### Requirement
Give back the material that follows, identical in every line.
(Data under study begins)
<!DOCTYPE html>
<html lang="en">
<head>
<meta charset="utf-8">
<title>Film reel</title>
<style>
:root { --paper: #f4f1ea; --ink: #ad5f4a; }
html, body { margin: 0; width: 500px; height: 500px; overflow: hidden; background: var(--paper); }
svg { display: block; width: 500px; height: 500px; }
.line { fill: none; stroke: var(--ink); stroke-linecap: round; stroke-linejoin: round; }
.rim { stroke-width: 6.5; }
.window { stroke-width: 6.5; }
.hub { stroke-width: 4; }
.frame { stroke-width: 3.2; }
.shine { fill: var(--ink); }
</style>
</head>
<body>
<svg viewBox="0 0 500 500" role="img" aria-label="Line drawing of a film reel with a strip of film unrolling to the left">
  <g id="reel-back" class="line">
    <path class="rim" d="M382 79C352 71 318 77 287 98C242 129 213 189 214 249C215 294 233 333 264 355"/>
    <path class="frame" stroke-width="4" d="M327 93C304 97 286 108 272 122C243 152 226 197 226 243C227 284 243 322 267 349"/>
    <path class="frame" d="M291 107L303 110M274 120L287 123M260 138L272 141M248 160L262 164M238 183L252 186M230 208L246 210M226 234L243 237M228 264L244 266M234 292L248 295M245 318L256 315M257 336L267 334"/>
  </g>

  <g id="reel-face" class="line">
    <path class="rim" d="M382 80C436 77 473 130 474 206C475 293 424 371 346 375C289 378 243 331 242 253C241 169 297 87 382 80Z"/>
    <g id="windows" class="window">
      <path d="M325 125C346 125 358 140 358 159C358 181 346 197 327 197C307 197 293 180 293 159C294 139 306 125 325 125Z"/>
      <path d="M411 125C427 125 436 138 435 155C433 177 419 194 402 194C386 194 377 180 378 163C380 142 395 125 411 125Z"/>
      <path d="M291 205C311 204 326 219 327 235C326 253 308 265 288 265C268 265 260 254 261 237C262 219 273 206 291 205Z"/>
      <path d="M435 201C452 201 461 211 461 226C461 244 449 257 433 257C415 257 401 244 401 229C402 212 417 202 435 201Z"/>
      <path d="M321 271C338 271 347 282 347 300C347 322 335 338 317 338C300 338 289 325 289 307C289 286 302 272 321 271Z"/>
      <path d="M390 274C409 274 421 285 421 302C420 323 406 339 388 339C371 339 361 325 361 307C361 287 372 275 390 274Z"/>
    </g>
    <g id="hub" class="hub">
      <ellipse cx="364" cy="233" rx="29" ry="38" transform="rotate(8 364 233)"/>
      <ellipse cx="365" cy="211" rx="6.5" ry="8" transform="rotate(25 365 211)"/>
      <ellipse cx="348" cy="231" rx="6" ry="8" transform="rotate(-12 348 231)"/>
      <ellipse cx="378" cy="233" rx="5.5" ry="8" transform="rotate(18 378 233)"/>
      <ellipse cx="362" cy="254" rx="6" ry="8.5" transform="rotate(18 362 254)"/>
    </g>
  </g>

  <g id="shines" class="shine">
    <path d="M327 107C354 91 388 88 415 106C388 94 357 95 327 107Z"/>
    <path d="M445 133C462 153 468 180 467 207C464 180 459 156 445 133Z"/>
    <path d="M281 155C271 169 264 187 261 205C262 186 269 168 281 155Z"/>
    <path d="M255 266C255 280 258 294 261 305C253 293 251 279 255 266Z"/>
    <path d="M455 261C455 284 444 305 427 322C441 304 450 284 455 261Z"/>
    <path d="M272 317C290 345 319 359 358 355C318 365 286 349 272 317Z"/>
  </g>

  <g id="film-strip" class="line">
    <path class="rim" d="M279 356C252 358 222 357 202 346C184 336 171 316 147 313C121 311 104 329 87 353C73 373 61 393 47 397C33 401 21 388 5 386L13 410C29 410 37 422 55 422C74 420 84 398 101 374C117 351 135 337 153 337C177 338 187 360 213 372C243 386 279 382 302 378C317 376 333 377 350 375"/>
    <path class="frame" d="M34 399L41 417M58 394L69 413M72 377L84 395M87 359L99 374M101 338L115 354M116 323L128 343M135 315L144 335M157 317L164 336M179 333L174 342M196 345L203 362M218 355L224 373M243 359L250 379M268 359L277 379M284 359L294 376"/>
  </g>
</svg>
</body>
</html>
(Data under study ends)
### Solution for this exercise
<!DOCTYPE html>
<html lang="en">
<head>
<meta charset="utf-8">
<title>Film reel</title>
<style>
:root { --paper: #f4f1ea; --ink: #ad5f4a; }
html, body { margin: 0; width: 500px; height: 500px; overflow: hidden; background: var(--paper); }
svg { display: block; width: 500px; height: 500px; }
.line { fill: none; stroke: var(--ink); stroke-linecap: round; stroke-linejoin: round; }
.rim { stroke-width: 6.5; }
.window { stroke-width: 6.5; }
.hub { stroke-width: 4; }
.frame { stroke-width: 3.2; }
.shine { fill: var(--ink); }
</style>
</head>
<body>
<svg viewBox="0 0 500 500" role="img" aria-label="Line drawing of a film reel with a strip of film unrolling to the left">
  <g id="reel-back" class="line">
    <path class="rim" d="M382 79C352 71 318 77 287 98C242 129 213 189 214 249C215 294 233 333 264 355"/>
    <path class="frame" stroke-width="4" d="M327 93C304 97 286 108 272 122C243 152 226 197 226 243C227 284 243 322 267 349"/>
    <path class="frame" d="M291 107L303 110M274 120L287 123M260 138L272 141M248 160L262 164M238 183L252 186M230 208L246 210M226 234L243 237M228 264L244 266M234 292L248 295M245 318L256 315M257 336L267 334"/>
  </g>

  <g id="reel-face" class="line">
    <path class="rim" d="M382 80C436 77 473 130 474 206C475 293 424 371 346 375C289 378 243 331 242 253C241 169 297 87 382 80Z"/>
    <g id="windows" class="window">
      <path d="M325 125C346 125 358 140 358 159C358 181 346 197 327 197C307 197 293 180 293 159C294 139 306 125 325 125Z"/>
      <path d="M411 125C427 125 436 138 435 155C433 177 419 194 402 194C386 194 377 180 378 163C380 142 395 125 411 125Z"/>
      <path d="M291 205C311 204 326 219 327 235C326 253 308 265 288 265C268 265 260 254 261 237C262 219 273 206 291 205Z"/>
      <path d="M435 201C452 201 461 211 461 226C461 244 449 257 433 257C415 257 401 244 401 229C402 212 417 202 435 201Z"/>
      <path d="M321 271C338 271 347 282 347 300C347 322 335 338 317 338C300 338 289 325 289 307C289 286 302 272 321 271Z"/>
      <path d="M390 274C409 274 421 285 421 302C420 323 406 339 388 339C371 339 361 325 361 307C361 287 372 275 390 274Z"/>
    </g>
    <g id="hub" class="hub">
      <ellipse cx="364" cy="233" rx="29" ry="38" transform="rotate(8 364 233)"/>
      <ellipse cx="365" cy="211" rx="6.5" ry="8" transform="rotate(25 365 211)"/>
      <ellipse cx="348" cy="231" rx="6" ry="8" transform="rotate(-12 348 231)"/>
      <ellipse cx="378" cy="233" rx="5.5" ry="8" transform="rotate(18 378 233)"/>
      <ellipse cx="362" cy="254" rx="6" ry="8.5" transform="rotate(18 362 254)"/>
    </g>
  </g>

  <g id="shines" class="shine">
    <path d="M327 107C354 91 388 88 415 106C388 94 357 95 327 107Z"/>
    <path d="M445 133C462 153 468 180 467 207C464 180 459 156 445 133Z"/>
    <path d="M281 155C271 169 264 187 261 205C262 186 269 168 281 155Z"/>
    <path d="M255 266C255 280 258 294 261 305C253 293 251 279 255 266Z"/>
    <path d="M455 261C455 284 444 305 427 322C441 304 450 284 455 261Z"/>
    <path d="M272 317C290 345 319 359 358 355C318 365 286 349 272 317Z"/>
  </g>

  <g id="film-strip" class="line">
    <path class="rim" d="M279 356C252 358 222 357 202 346C184 336 171 316 147 313C121 311 104 329 87 353C73 373 61 393 47 397C33 401 21 388 5 386L13 410C29 410 37 422 55 422C74 420 84 398 101 374C117 351 135 337 153 337C177 338 187 360 213 372C243 386 279 382 302 378C317 376 333 377 350 375"/>
    <path class="frame" d="M34 399L41 417M58 394L69 413M72 377L84 395M87 359L99 374M101 338L115 354M116 323L128 343M135 315L144 335M157 317L164 336M179 333L174 342M196 345L203 362M218 355L224 373M243 359L250 379M268 359L277 379M284 359L294 376"/>
  </g>
</svg>
</body>
</html>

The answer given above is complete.